According to a park release, when the falcons are ready for flight, the boxes are opened and the falcons are allowed to leave. They will continue to be fed and monitored at the hacksite as they learn to hunt for themselves. The young fledglings will often mimic their brood mates as they refine their flight and hunting skills. Generally, the falcons remain in the local area for several weeks. By late-July they begin to take extended "practice" flights of more than 200 miles. By mid-August, they leave the area by wandering into other states and eventually migrating south or east as fall approaches. It is hoped that the birds will imprint on Shenandoah's prominent cliffs and return as breeding adults in 2-3 years.
The goal of this project is to boost peregrine falcon numbers in the Central Appalachians where peregrine recovery has been slow. This restoration work directly supports the conservation and long-term recovery efforts of state-threatened peregrine falcons in the park and throughout the Central Appalachians. As a result of the parkâs ongoing restoration efforts, the park has supported a single nesting pair from 1994-1997, 2005-2007, and 2009-2014 (comprised of three different pairs). During this time, these pairs have seen a 62 percent breeding success rate.

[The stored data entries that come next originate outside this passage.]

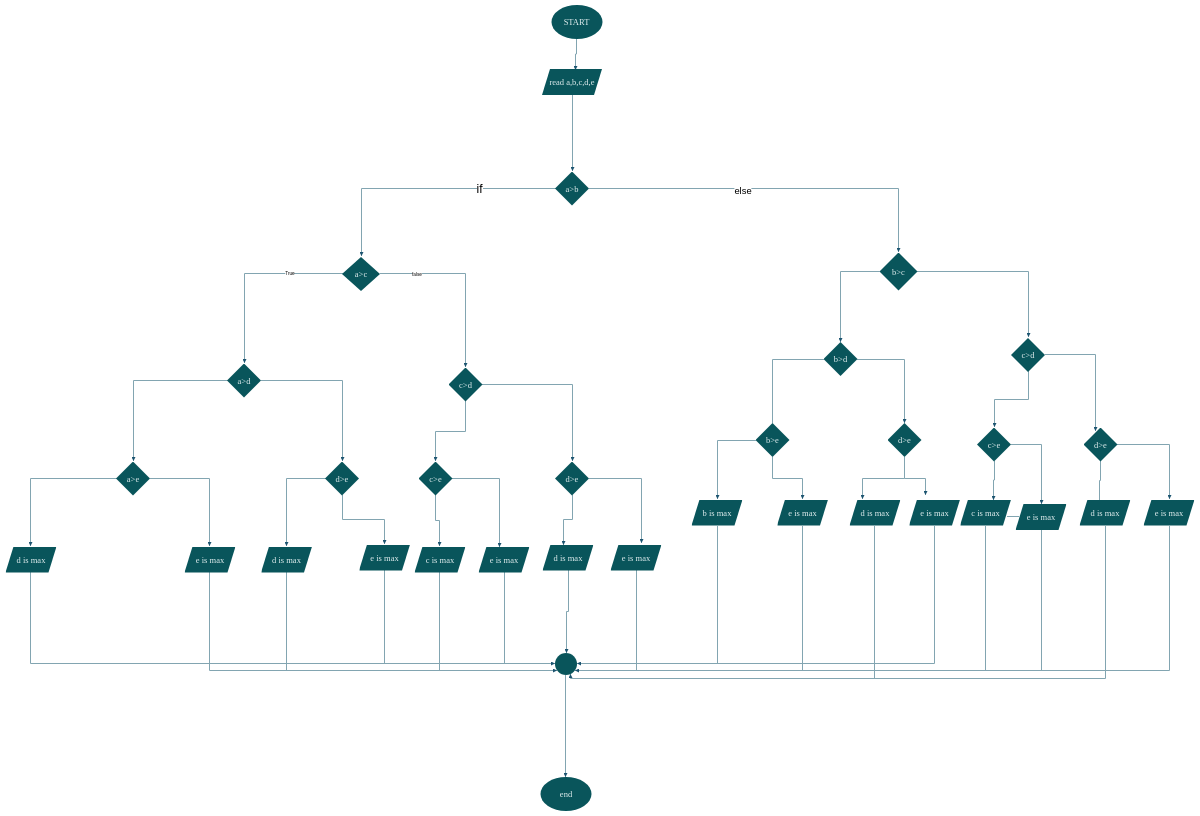
<!DOCTYPE html>
<html lang="en">
<head>
<meta charset="utf-8">
<title>Largest of five numbers flowchart</title>
<style>
:root {
  --paper: #ffffff;
  --node: #09555b;
  --node-text: #e3eff0;
  --line: #82a5b1;
  --arrow: #1c5470;
  --label: #000000;
}
* { box-sizing: border-box; }
html, body { margin: 0; overflow: hidden; background: var(--paper); }
.flowchart {
  position: relative;
  width: 1200px;
  height: 816px;
  overflow: hidden;
  background: var(--paper);
}
.connectors { position: absolute; left: 0; top: 0; display: block; }
.connectors path { fill: none; stroke: var(--line); stroke-width: 1; }
.connectors .routes path { marker-end: url(#arrow); }
.connectors marker path { fill: var(--arrow); stroke: none; }
.node {
  position: absolute;
  left: calc(var(--x) * 1px);
  top: calc(var(--y) * 1px);
  transform: translate(-50%, -50%);
  display: flex;
  align-items: center;
  justify-content: center;
  padding-top: 1px;
  background: var(--node);
  color: var(--node-text);
  font: 8.5px/1 "Liberation Serif", serif;
  white-space: nowrap;
}
.terminal { width: 51px; height: 34px; border-radius: 50%; }
.decision {
  width: 34px;
  height: 34px;
  clip-path: polygon(50% 0, 100% 50%, 50% 100%, 0 50%);
}
.decision.wide { width: 38px; }
.decision.tall { height: 38px; }
.data {
  width: 51px;
  height: 26px;
  clip-path: polygon(8px 0, 100% 0, calc(100% - 8px) 100%, 0 100%);
}
.data.input { width: 60px; }
.junction { width: 22px; height: 22px; border-radius: 50%; }
.branch {
  position: absolute;
  left: calc(var(--x) * 1px);
  top: calc(var(--y) * 1px);
  transform: translate(-50%, -50%);
  background: var(--paper);
  color: var(--label);
  font: 9.4px/1 "Liberation Sans", sans-serif;
}
.branch.large { font-size: 12px; }
.branch.small { font-size: 4.7px; }
</style>
</head>
<body>
<main class="flowchart">
  <svg class="connectors" width="1200" height="816" viewBox="0 0 1200 816" aria-hidden="true">
    <defs>
      <marker id="arrow" viewBox="0 0 4 4" refX="4" refY="2" markerWidth="4" markerHeight="4" markerUnits="userSpaceOnUse" orient="auto">
        <path d="M0 0L4 2L0 4z"/>
      </marker>
    </defs>
    <g class="routes">
      <!-- entry -->
      <path d="M576.5 39V54H575.5V70"/>
      <path d="M572.5 95V171"/>
      <path d="M556 188.5H361.5V256"/>
      <path d="M589 188.5H898.5V252"/>
      <!-- a>c tree -->
      <path d="M343 273.5H244.5V363"/>
      <path d="M380 273.5H465.5V367"/>
      <path d="M228 380.5H133.5V461"/>
      <path d="M261 380.5H342.5V461"/>
      <path d="M465.5 401V431.5H435.5V461"/>
      <path d="M482 384.5H572.5V461"/>
      <path d="M117 478.5H30.5V546"/>
      <path d="M150 478.5H209.5V546"/>
      <path d="M326 478.5H286.5V546"/>
      <path d="M342.5 495V519.5H384.5V544"/>
      <path d="M435.5 495V520.5H439.5V546"/>
      <path d="M452 478.5H499.5V547"/>
      <path d="M572.5 495V519.5H563.5V545"/>
      <path d="M589 478.5H641.5V543"/>
      <!-- b>c tree -->
      <path d="M880 271.5H840.5V342"/>
      <path d="M917 271.5H1028.5V337"/>
      <path d="M857 359.5H904.5V423"/>
      <path d="M1028.5 371V399.5H994.5V427"/>
      <path d="M1045 354.5H1095.5V431"/>
      <path d="M756 440.5H717.5V499"/>
      <path d="M772.5 457V478.5H802.5V499"/>
      <path d="M904.5 457V478.5H862.5V499"/>
      <path d="M904.5 478.5H925.5V495"/>
      <path d="M994.5 461V480H993.5V500"/>
      <path d="M1011 444.5H1041.5V504"/>
      <path d="M1117 444.5H1169.5V499"/>
      <!-- lanes into the junction -->
      <path d="M30.5 572V663.5H555"/>
      <path d="M209.5 572V670.5H557"/>
      <path d="M568.5 570V611.5H566.5V653"/>
      <path d="M934.5 526V663.5H577"/>
      <path d="M1169.5 526V670.5H575"/>
      <path d="M874.5 526V678.5H570.5V674"/>
      <!-- exit -->
      <path d="M565.5 675V777"/>
    </g>
    <g class="joins">
      <path d="M772.5 423V359.5H824"/>
      <path d="M1100.5 461V480.5H1099.5V500"/>
      <path d="M1007 516.5H1019"/>
      <!-- results that drop onto a lane -->
      <path d="M286.5 572V670"/>
      <path d="M384.5 570V663"/>
      <path d="M439.5 572V670"/>
      <path d="M504.5 572V663"/>
      <path d="M636.5 570V670"/>
      <path d="M717.5 526V663"/>
      <path d="M802.5 526V670"/>
      <path d="M985.5 526V670"/>
      <path d="M1041.5 530V670"/>
      <path d="M1105.5 526V678.5H874"/>
    </g>
  </svg>

  <div class="node terminal" style="--x:576.5;--y:22">START</div>
  <div class="node data input" style="--x:572;--y:82">read a,b,c,d,e</div>
  <div class="node decision" style="--x:572;--y:188.5">a&gt;b</div>
  <span class="branch large" style="--x:479.5;--y:189">if</span>
  <span class="branch" style="--x:743;--y:191">else</span>

  <div class="node decision wide" style="--x:361;--y:274">a&gt;c</div>
  <span class="branch small" style="--x:290;--y:273.5">True</span>
  <span class="branch small" style="--x:417;--y:274.5">false</span>
  <div class="node decision" style="--x:244;--y:380.5">a&gt;d</div>
  <div class="node decision" style="--x:465.5;--y:384.5">c&gt;d</div>
  <div class="node decision" style="--x:133;--y:478.5">a&gt;e</div>
  <div class="node decision" style="--x:342;--y:478.5">d&gt;e</div>
  <div class="node decision" style="--x:435.5;--y:478.5">c&gt;e</div>
  <div class="node decision" style="--x:572;--y:478.5">d&gt;e</div>
  <div class="node data" style="--x:31;--y:559.5">d is max</div>
  <div class="node data" style="--x:210;--y:559.5">e is max</div>
  <div class="node data" style="--x:286.5;--y:559.5">d is max</div>
  <div class="node data" style="--x:384.5;--y:557.5">e is max</div>
  <div class="node data" style="--x:440;--y:559.5">c is max</div>
  <div class="node data" style="--x:504;--y:559.5">e is max</div>
  <div class="node data" style="--x:568;--y:557.5">d is max</div>
  <div class="node data" style="--x:636;--y:557.5">e is max</div>

  <div class="node decision wide tall" style="--x:898.5;--y:271.5">b&gt;c</div>
  <div class="node decision" style="--x:840.5;--y:359">b&gt;d</div>
  <div class="node decision" style="--x:1028;--y:355">c&gt;d</div>
  <div class="node decision" style="--x:772.5;--y:440">b&gt;e</div>
  <div class="node decision" style="--x:904.5;--y:440">d&gt;e</div>
  <div class="node decision" style="--x:994;--y:444.5">c&gt;e</div>
  <div class="node decision" style="--x:1100.5;--y:444.5">d&gt;e</div>
  <div class="node data" style="--x:717;--y:512.5">b is max</div>
  <div class="node data" style="--x:802.5;--y:512.5">e is max</div>
  <div class="node data" style="--x:875;--y:512.5">d is max</div>
  <div class="node data" style="--x:934.5;--y:512.5">e is max</div>
  <div class="node data" style="--x:985.5;--y:512.5">c is max</div>
  <div class="node data" style="--x:1041;--y:517">e is max</div>
  <div class="node data" style="--x:1105;--y:512.5">d is max</div>
  <div class="node data" style="--x:1169;--y:512.5">e is max</div>

  <div class="node junction" style="--x:566;--y:664"></div>
  <div class="node terminal" style="--x:566;--y:794">end</div>
</main>
</body>
</html>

The park's current nesting peregrine pair fledged three young in late June. The pair represents one of only two reproductive peregrine pairs in the mountains of Virginia. The adult male peregrine from this pair was restored in Shenandoah in 2008 on Hawksbill Mountain. The higher peaks and cliffs of Shenandoah represent some of the best places to observe these amazing/rare birds of prey in the mountains of Virginia.